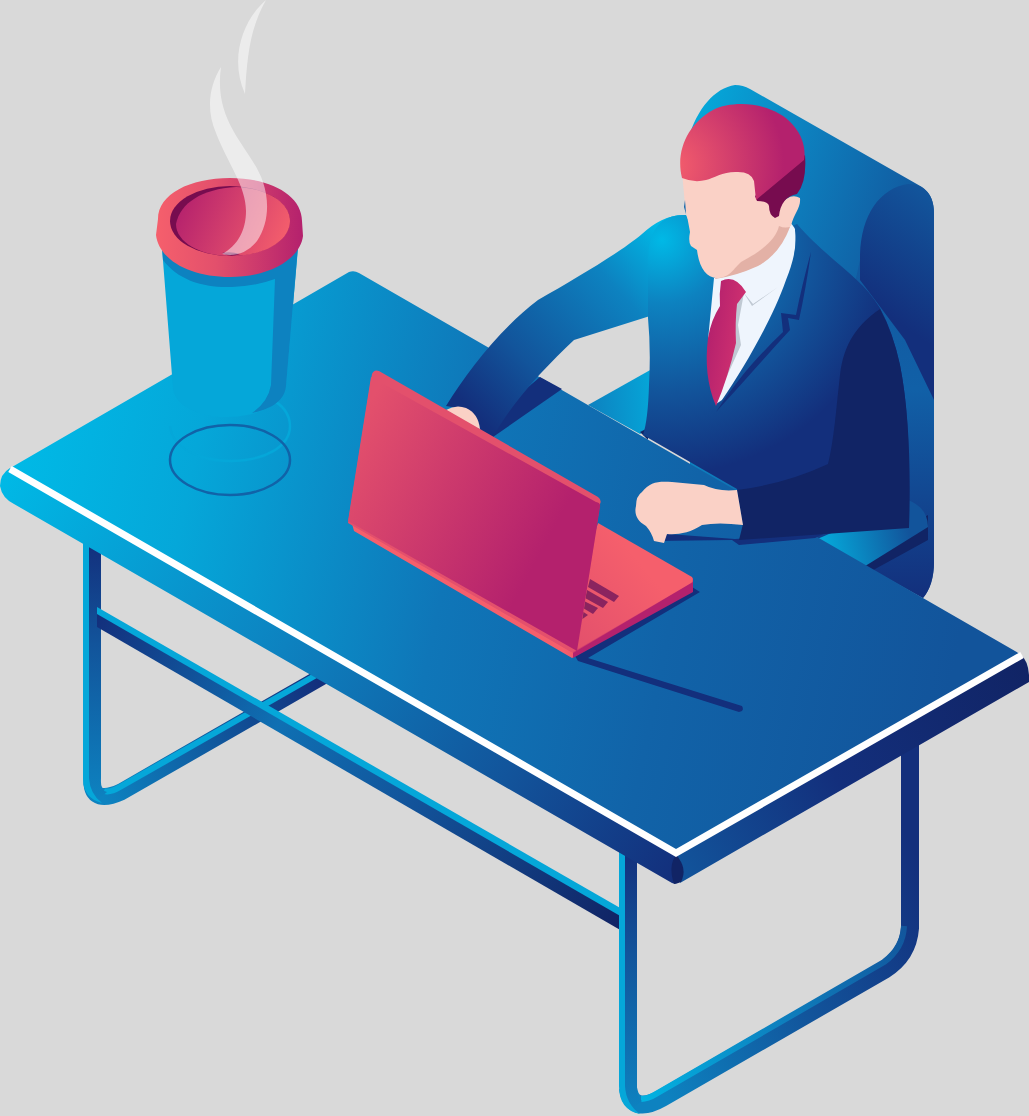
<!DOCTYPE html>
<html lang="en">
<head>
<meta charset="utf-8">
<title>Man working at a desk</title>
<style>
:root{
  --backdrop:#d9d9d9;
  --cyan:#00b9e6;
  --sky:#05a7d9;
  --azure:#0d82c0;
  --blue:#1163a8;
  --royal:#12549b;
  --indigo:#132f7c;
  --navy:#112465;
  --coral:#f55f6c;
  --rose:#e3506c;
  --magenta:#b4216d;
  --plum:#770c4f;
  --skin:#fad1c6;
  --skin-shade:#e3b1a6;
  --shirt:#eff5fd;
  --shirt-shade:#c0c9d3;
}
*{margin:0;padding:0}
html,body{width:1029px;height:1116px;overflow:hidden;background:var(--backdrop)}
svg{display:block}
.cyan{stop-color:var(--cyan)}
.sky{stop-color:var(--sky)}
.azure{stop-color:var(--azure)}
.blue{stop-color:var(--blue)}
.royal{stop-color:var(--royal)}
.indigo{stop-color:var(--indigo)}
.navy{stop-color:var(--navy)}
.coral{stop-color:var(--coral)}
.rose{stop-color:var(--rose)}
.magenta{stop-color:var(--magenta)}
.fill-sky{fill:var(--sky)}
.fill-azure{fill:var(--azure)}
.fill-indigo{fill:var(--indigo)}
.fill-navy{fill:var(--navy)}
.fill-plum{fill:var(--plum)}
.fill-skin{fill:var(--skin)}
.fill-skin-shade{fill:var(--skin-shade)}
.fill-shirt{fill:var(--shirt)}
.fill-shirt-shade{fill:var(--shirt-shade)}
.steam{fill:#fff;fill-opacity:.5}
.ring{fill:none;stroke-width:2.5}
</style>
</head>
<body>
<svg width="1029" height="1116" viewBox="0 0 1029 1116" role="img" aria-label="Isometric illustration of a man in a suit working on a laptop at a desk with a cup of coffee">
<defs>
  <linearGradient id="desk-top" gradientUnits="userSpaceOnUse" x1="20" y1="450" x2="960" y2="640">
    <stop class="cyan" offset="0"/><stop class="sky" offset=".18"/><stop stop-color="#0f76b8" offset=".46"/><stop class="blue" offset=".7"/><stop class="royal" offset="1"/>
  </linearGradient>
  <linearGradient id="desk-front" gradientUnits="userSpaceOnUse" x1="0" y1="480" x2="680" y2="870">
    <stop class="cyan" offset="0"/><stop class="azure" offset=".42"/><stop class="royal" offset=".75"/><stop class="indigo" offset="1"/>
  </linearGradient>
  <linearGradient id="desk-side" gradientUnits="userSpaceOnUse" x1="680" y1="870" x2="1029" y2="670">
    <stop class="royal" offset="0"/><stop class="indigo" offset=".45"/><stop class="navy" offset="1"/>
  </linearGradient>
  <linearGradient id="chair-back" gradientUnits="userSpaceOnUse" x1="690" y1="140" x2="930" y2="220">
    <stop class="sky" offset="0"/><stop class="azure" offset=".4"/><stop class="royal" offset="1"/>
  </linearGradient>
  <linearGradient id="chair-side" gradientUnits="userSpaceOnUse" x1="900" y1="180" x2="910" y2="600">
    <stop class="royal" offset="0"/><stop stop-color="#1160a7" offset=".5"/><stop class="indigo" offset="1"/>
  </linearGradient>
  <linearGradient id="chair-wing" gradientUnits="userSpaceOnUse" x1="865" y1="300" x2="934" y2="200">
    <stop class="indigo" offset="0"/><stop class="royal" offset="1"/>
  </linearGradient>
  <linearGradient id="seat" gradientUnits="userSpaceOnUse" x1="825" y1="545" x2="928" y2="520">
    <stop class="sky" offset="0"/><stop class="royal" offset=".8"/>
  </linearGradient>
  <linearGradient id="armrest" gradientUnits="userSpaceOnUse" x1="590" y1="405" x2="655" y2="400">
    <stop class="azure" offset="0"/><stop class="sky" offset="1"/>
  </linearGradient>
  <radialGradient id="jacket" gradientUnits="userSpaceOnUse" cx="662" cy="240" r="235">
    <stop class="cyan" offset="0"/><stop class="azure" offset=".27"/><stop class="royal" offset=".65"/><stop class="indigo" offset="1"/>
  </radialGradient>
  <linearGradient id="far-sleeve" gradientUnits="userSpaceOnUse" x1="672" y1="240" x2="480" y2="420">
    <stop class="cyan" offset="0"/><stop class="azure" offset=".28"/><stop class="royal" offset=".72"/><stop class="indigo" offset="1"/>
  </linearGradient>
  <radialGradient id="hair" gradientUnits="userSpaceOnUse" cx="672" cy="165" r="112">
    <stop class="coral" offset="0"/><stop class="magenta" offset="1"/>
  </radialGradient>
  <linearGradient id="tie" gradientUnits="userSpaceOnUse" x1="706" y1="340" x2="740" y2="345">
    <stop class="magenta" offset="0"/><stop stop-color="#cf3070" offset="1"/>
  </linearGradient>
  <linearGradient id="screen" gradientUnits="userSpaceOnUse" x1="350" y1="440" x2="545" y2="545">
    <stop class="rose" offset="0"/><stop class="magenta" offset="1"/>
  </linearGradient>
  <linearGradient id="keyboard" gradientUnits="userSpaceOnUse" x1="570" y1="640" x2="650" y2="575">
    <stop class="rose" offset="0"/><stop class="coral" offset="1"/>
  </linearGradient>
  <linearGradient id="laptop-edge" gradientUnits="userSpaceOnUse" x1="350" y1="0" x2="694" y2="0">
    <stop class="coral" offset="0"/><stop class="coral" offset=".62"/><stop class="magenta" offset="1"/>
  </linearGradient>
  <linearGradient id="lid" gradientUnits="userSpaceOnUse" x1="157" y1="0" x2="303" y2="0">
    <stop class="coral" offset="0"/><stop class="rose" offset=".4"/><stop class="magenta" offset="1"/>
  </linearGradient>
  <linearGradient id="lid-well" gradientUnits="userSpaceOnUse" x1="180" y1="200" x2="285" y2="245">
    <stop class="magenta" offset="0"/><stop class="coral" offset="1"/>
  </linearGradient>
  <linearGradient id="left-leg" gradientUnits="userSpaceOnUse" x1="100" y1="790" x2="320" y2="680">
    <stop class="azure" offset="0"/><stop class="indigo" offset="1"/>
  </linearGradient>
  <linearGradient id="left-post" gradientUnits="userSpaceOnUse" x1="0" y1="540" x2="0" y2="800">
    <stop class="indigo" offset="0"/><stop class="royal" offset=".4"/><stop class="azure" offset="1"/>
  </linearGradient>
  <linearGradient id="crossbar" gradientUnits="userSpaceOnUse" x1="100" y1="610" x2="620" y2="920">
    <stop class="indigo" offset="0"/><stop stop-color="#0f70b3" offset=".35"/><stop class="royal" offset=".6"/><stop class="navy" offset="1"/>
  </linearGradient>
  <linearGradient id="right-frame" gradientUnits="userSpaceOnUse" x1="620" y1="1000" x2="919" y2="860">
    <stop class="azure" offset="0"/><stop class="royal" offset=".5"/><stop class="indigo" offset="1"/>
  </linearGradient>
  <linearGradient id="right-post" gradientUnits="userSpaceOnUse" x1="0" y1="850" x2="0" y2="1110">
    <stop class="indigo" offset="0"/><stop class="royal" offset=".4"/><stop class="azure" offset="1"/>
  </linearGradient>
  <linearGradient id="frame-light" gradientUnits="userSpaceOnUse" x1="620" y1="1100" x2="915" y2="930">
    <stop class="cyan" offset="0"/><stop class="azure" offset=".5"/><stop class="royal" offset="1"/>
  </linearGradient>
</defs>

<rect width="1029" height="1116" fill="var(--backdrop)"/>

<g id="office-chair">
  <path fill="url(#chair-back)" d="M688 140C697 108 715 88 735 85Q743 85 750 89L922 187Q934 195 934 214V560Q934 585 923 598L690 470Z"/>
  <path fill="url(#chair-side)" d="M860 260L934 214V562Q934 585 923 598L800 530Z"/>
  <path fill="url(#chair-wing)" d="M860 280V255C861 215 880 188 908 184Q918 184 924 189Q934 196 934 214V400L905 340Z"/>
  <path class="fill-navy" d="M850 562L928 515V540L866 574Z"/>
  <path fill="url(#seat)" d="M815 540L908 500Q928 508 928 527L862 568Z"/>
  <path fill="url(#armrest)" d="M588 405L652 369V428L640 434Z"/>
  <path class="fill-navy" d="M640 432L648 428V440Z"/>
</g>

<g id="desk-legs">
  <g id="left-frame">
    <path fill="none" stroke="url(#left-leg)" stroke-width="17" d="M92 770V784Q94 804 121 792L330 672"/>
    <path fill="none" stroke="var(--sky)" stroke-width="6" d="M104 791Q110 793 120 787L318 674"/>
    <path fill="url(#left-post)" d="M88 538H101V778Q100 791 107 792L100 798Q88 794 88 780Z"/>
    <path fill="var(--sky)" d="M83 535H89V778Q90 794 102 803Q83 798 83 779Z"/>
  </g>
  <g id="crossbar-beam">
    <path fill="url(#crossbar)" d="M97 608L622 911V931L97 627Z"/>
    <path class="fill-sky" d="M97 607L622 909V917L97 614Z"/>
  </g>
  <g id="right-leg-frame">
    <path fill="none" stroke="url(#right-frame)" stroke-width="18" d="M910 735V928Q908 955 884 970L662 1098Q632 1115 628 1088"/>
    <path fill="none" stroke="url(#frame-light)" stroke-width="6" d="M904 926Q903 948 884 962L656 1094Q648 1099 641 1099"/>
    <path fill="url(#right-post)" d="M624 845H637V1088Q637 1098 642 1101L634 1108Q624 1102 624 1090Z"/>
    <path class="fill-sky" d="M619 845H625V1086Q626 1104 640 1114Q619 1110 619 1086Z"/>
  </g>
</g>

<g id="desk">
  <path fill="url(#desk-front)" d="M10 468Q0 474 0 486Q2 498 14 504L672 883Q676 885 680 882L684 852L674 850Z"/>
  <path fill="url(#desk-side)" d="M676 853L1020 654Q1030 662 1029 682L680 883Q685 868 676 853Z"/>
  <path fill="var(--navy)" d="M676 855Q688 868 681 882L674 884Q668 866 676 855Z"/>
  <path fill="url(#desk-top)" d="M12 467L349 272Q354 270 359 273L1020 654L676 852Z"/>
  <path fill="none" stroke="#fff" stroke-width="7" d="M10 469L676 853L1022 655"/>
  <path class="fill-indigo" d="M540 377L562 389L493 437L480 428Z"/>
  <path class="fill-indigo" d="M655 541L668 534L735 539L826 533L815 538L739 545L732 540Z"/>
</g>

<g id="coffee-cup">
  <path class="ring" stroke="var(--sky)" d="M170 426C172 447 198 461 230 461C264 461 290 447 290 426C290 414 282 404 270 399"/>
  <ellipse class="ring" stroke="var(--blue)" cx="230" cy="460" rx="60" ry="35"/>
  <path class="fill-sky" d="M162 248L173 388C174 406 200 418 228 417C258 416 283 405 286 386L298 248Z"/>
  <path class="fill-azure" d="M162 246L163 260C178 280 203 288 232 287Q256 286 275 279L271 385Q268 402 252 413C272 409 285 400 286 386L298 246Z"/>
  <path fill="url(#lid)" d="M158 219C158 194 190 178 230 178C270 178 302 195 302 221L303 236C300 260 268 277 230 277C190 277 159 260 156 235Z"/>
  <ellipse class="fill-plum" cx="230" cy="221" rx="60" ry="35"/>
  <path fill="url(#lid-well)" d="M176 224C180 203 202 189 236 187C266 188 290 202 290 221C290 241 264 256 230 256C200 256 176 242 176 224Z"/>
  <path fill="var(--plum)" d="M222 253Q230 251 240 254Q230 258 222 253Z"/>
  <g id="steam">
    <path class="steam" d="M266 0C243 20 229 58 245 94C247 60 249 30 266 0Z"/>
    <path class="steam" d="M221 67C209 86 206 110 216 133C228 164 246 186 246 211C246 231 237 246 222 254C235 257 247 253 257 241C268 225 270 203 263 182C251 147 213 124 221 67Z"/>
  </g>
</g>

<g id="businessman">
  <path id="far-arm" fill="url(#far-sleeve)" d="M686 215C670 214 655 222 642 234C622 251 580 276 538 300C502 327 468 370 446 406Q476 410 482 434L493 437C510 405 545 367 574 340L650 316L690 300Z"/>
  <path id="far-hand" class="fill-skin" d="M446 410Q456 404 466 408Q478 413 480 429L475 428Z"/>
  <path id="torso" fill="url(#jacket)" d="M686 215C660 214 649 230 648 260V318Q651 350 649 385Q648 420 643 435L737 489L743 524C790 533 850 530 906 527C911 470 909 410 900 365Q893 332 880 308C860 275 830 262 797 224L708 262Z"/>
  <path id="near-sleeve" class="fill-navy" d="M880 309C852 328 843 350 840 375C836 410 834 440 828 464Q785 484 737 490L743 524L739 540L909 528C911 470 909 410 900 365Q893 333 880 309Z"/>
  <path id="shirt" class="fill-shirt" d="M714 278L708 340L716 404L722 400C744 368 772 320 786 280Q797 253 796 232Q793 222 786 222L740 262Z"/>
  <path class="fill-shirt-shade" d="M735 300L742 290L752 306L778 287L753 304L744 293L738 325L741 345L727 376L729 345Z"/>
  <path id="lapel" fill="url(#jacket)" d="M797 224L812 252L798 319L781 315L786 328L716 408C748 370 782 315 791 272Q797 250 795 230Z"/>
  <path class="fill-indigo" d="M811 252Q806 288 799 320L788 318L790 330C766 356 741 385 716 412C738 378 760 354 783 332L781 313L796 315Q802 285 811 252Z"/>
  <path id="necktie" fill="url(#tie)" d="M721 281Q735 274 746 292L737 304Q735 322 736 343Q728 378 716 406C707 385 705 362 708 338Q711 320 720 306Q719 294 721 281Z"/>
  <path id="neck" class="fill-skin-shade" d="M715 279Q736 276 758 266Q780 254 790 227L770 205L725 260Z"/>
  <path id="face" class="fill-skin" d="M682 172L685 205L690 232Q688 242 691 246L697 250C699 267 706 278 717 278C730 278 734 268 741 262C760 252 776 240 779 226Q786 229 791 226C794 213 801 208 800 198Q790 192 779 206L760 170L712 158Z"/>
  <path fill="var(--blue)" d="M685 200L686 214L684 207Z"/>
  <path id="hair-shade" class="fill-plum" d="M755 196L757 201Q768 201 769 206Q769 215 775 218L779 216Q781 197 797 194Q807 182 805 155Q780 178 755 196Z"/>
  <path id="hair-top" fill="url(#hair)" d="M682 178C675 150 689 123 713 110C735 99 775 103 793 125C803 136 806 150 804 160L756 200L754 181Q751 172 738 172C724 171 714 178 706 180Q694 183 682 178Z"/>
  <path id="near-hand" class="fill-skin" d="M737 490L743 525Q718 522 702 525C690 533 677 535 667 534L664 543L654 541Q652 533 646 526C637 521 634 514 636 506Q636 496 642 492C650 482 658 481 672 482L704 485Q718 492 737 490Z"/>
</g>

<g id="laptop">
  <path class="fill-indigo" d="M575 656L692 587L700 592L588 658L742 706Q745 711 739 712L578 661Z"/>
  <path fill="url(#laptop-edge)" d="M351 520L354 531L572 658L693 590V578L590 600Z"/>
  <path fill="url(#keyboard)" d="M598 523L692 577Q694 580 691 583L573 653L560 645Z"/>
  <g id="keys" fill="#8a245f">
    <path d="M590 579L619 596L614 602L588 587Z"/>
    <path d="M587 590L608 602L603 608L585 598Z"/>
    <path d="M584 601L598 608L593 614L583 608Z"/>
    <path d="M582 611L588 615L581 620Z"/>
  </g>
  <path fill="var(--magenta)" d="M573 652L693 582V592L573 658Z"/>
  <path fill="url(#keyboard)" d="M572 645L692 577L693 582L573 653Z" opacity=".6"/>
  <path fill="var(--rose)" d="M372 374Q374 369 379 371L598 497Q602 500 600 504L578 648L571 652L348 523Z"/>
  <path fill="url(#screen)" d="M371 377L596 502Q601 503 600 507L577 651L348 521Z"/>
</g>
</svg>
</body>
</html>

::::

== Task prompt ==
Return each line of the material above that holds the string "desk".

== Output ==
<title>Man working at a desk</title>
<svg width="1029" height="1116" viewBox="0 0 1029 1116" role="img" aria-label="Isometric illustration of a man in a suit working on a laptop at a desk with a cup of coffee">
  <linearGradient id="desk-top" gradientUnits="userSpaceOnUse" x1="20" y1="450" x2="960" y2="640">
  <linearGradient id="desk-front" gradientUnits="userSpaceOnUse" x1="0" y1="480" x2="680" y2="870">
  <linearGradient id="desk-side" gradientUnits="userSpaceOnUse" x1="680" y1="870" x2="1029" y2="670">
<g id="desk-legs">
<g id="desk">
  <path fill="url(#desk-front)" d="M10 468Q0 474 0 486Q2 498 14 504L672 883Q676 885 680 882L684 852L674 850Z"/>
  <path fill="url(#desk-side)" d="M676 853L1020 654Q1030 662 1029 682L680 883Q685 868 676 853Z"/>
  <path fill="url(#desk-top)" d="M12 467L349 272Q354 270 359 273L1020 654L676 852Z"/>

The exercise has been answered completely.